And regardless of the efficacy of the DMCA, American pressure to enact Canadian legislation is somewhat counterproductive. More than a century of sleeping next to an elephant has left Canada with a very fragile national ego, and as a result, a core element of the Canadian condition is a knee-jerk instinct to differentiate ourselves from Americans wherever and whenever possible. It’s not a behavior unique to beer-swilling Hockey Night fans, either (which, truth be told, is all of us). Canadian political parties of all persuasions have taken pains over the decades to ensure they maintain a palatable distance from their U.S. counterparts. That habit is so deeply ingrained into our psyche that the mere suggestion of pressure on the political process is enough to raise alarms.

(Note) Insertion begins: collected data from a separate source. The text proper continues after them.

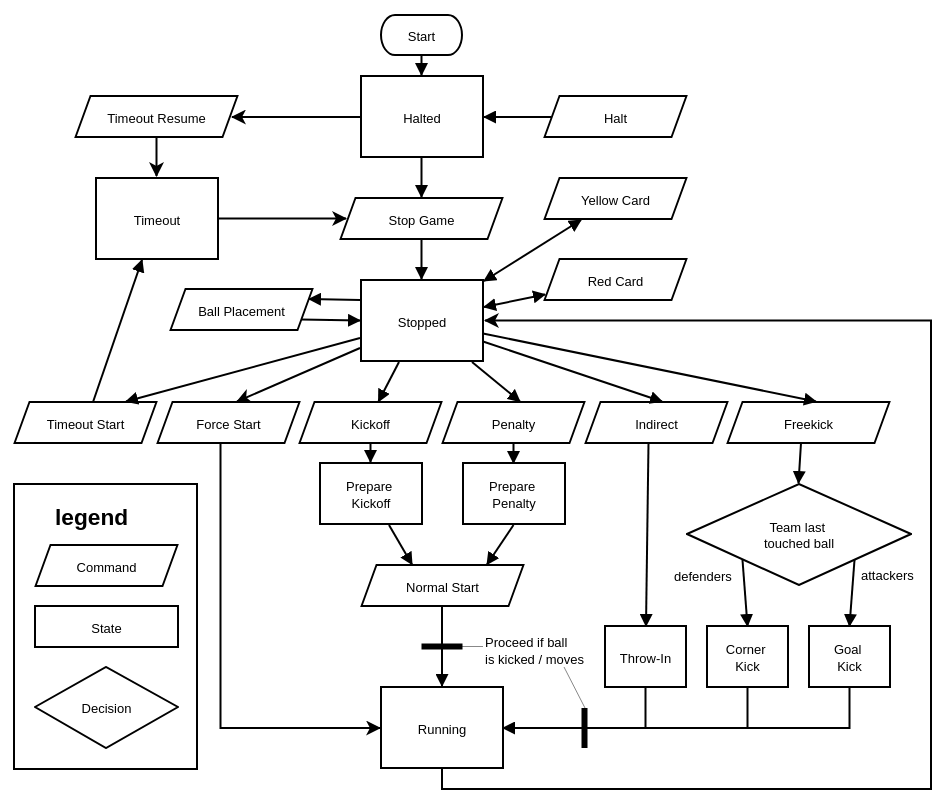
<!DOCTYPE html>
<html lang="en">
<head>
<meta charset="utf-8">
<title>Game state flowchart</title>
<style>
:root { --ink: #000; --paper: #fff; --hint: #888; }
* { box-sizing: border-box; }
html, body { margin: 0; overflow: hidden; background: var(--paper); }
.flowchart {
  position: relative; width: 944px; height: 804px; overflow: hidden;
  color: var(--ink); font: 13px/17px "Liberation Sans", Arial, sans-serif;
}
.node {
  position: absolute; left: var(--x); top: var(--y); width: var(--w); height: var(--h);
  display: flex; align-items: center; justify-content: center;
  padding-top: 3px; text-align: center; white-space: nowrap;
}
.state { border: 2px solid var(--ink); padding-top: 3px; }
.major { --w: 124px; --h: 83px; }
.prepare { --w: 104px; --h: 63px; }
.restart { --w: 83px; --h: 63px; }
.terminal { border: 2px solid var(--ink); border-radius: 15px / 21px; }
.command { --w: 145px; --h: 43px; }
.command.wide { --w: 165px; }
.command::before {
  content: ""; position: absolute; inset: 0 8px;
  border: 2px solid var(--ink); transform: skewX(-20deg);
}
.decision { line-height: 16px; }
.decision svg { position: absolute; inset: 0; }
.decision span { position: relative; }
.decision polygon { fill: none; stroke: var(--ink); stroke-width: 2; }
.label { position: absolute; left: var(--x); top: var(--y); white-space: nowrap; }
.legend {
  position: absolute; left: 13px; top: 483px; width: 185px; height: 287px;
  border: 2px solid var(--ink); padding-left: 19px;
  display: flex; flex-direction: column; gap: 18px;
}
.legend h2 { margin: 0 0 -18px 21px; padding-top: 4px; height: 59px; font-size: 22.7px; line-height: 56px; }
.legend .node { position: relative; left: 0; top: 0; flex: none; --w: 145px; --h: 43px; }
.legend .decision { --h: 83px; }
.connectors { position: absolute; inset: 0; fill: none; stroke: var(--ink); stroke-width: 2; }
.connectors marker path { fill: var(--ink); stroke: none; }
.arrow { marker-end: url(#triangle); }
.both { marker-start: url(#triangle); marker-end: url(#triangle); }
.sharp { marker-end: url(#barbed); }
.gates { stroke-width: 6; }
.hints { stroke: var(--hint); stroke-width: 1; }
</style>
</head>
<body>
<main class="flowchart">
  <div class="node terminal" style="--x:380px;--y:14px;--w:83px;--h:42px">Start</div>
  <div class="node state major" style="--x:360px;--y:75px">Halted</div>
  <div class="node command wide" style="--x:74px;--y:95px">Timeout Resume</div>
  <div class="node command" style="--x:543px;--y:95px">Halt</div>
  <div class="node state major" style="--x:95px;--y:177px">Timeout</div>
  <div class="node command wide" style="--x:339px;--y:197px">Stop Game</div>
  <div class="node command" style="--x:543px;--y:177px">Yellow Card</div>
  <div class="node command" style="--x:543px;--y:258px">Red Card</div>
  <div class="node command" style="--x:169px;--y:288px">Ball Placement</div>
  <div class="node state major" style="--x:360px;--y:279px">Stopped</div>

  <div class="node command" style="--x:13px;--y:401px">Timeout Start</div>
  <div class="node command" style="--x:156px;--y:401px">Force Start</div>
  <div class="node command" style="--x:298px;--y:401px">Kickoff</div>
  <div class="node command" style="--x:441px;--y:401px">Penalty</div>
  <div class="node command" style="--x:584px;--y:401px">Indirect</div>
  <div class="node command wide" style="--x:726px;--y:401px">Freekick</div>

  <div class="node state prepare" style="--x:319px;--y:462px"><span>Prepare&nbsp;<br>Kickoff</span></div>
  <div class="node state prepare" style="--x:462px;--y:462px"><span>Prepare&nbsp;<br>Penalty</span></div>
  <div class="node command wide" style="--x:360px;--y:564px">Normal Start</div>

  <div class="node decision" style="--x:686px;--y:483px;--w:226px;--h:103px">
    <svg width="226" height="103" aria-hidden="true"><polygon points="1,51 113,1 225,51 113,102"/></svg>
    <span>Team last&nbsp;<br>touched ball</span>
  </div>
  <div class="node state restart" style="--x:604px;--y:625px">Throw-In</div>
  <div class="node state restart" style="--x:706px;--y:625px"><span>Corner&nbsp;<br>Kick</span></div>
  <div class="node state restart" style="--x:808px;--y:625px"><span>Goal&nbsp;<br>Kick</span></div>
  <div class="node state major" style="--x:380px;--y:686px">Running</div>

  <div class="label" style="--x:674px;--y:568px">defenders</div>
  <div class="label" style="--x:861px;--y:567px">attackers</div>
  <div class="label" style="--x:485px;--y:634px">Proceed if ball<br>is kicked / moves</div>

  <section class="legend">
    <h2>legend</h2>
    <div class="node command">Command</div>
    <div class="node state">State</div>
    <div class="node decision">
      <svg width="145" height="83" aria-hidden="true"><polygon points="1,41 72,1 144,41 72,82"/></svg>
      <span>Decision</span>
    </div>
  </section>

  <svg class="connectors" width="944" height="804" aria-hidden="true">
    <defs>
      <marker id="triangle" markerUnits="userSpaceOnUse" markerWidth="13" markerHeight="13" refX="12" refY="6.5" orient="auto-start-reverse">
        <path d="M0 0L13 6.5L0 13Z"/>
      </marker>
      <marker id="barbed" markerUnits="userSpaceOnUse" markerWidth="15" markerHeight="15" refX="14" refY="7.5" orient="auto">
        <path d="M0 0L15 7.5L0 15L4 7.5Z"/>
      </marker>
    </defs>
    <g class="hints">
      <path d="M462 646.5H483M564 667L585 708"/>
    </g>
    <g class="game-flow">
      <path class="arrow" d="M421.5 56V75"/>
      <path class="arrow" d="M421.5 157V197"/>
      <path class="arrow" d="M421.5 239V279"/>
      <path class="arrow" d="M551 117H484"/>
      <path class="sharp" d="M360 117H232"/>
      <path class="sharp" d="M156.5 137V176"/>
      <path class="sharp" d="M218 218.5H346"/>
      <path class="arrow" d="M93 402L142 260"/>
    </g>
    <g class="stopped-commands">
      <path class="both" d="M484 281L581 220"/>
      <path class="both" d="M484 307L545 294.5"/>
      <path class="arrow" d="M360 300L309 299"/>
      <path class="arrow" d="M301 319.5L360 320.5"/>
      <path class="arrow" d="M360 338L126 401.5"/>
      <path class="sharp" d="M360 348L237 401.5"/>
      <path class="arrow" d="M399 362L378.500 401.500"/>
      <path class="arrow" d="M472 362L520 401.500"/>
      <path class="arrow" d="M483 341.500L662 401.500"/>
      <path class="arrow" d="M483 333.500L816 401.500"/>
    </g>
    <g class="restarts">
      <path class="arrow" d="M370.500 443V462"/>
      <path class="arrow" d="M513.500 443V463"/>
      <path class="arrow" d="M389 525L412 564.500"/>
      <path class="arrow" d="M513.500 525L487 564.500"/>
      <path class="arrow" d="M648.500 443L646 626"/>
      <path class="arrow" d="M801 443L798.500 483"/>
      <path class="arrow" d="M742.500 560L747.500 626"/>
      <path class="arrow" d="M854.500 560L849.500 626"/>
    </g>
    <g class="running">
      <path class="arrow" d="M442 606V686"/>
      <path class="sharp" d="M220.500 443V728H380"/>
      <path class="arrow" d="M849.500 687V728H503"/>
      <path d="M645.500 687V728M747.500 687V728"/>
      <path class="sharp" d="M442 769V789H931V320.500H485"/>
    </g>
    <g class="gates">
      <path d="M421.500 646.500H462.500M584.500 708V748"/>
    </g>
  </svg>
</main>
</body>
</html>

Professor Carys described the U.S. model of copyright reform as “not an ideal one” because of its many inherent flaws and heavy predisposition toward copyright holders; many less thoughtful Canadians are more likely to see it as just more American bullying and bullshit.
Canada has been fairly laissez-faire with regard to intellectual property laws, but it’s hard to get around the fact that, in its own clunky way, the system works. There is piracy, yes, but it’s fairly consistent with other Western nations. According to the BSA’s (Business Software Alliance) 2008 Global Piracy Report, published in conjunction with research firm IDC, Canada’s piracy rate of 32 percent is among the 25 lowest in the world, below countries like France (41 percent), Spain (42 percent) and Greece (57 percent) and drastically lower than high-piracy countries like Russia (68 percent), Thailand (76 percent) and China (a staggering 80 percent). Meanwhile, Canada is home to a game development industry that’s second to none and a consumer base that enthusiastically supports it. It makes one wonder if, at the end of the day, it’s a mistake to think that Canada needs to catch up with the rest of the world. Maybe the rest of the world needs to start paying attention to Canada.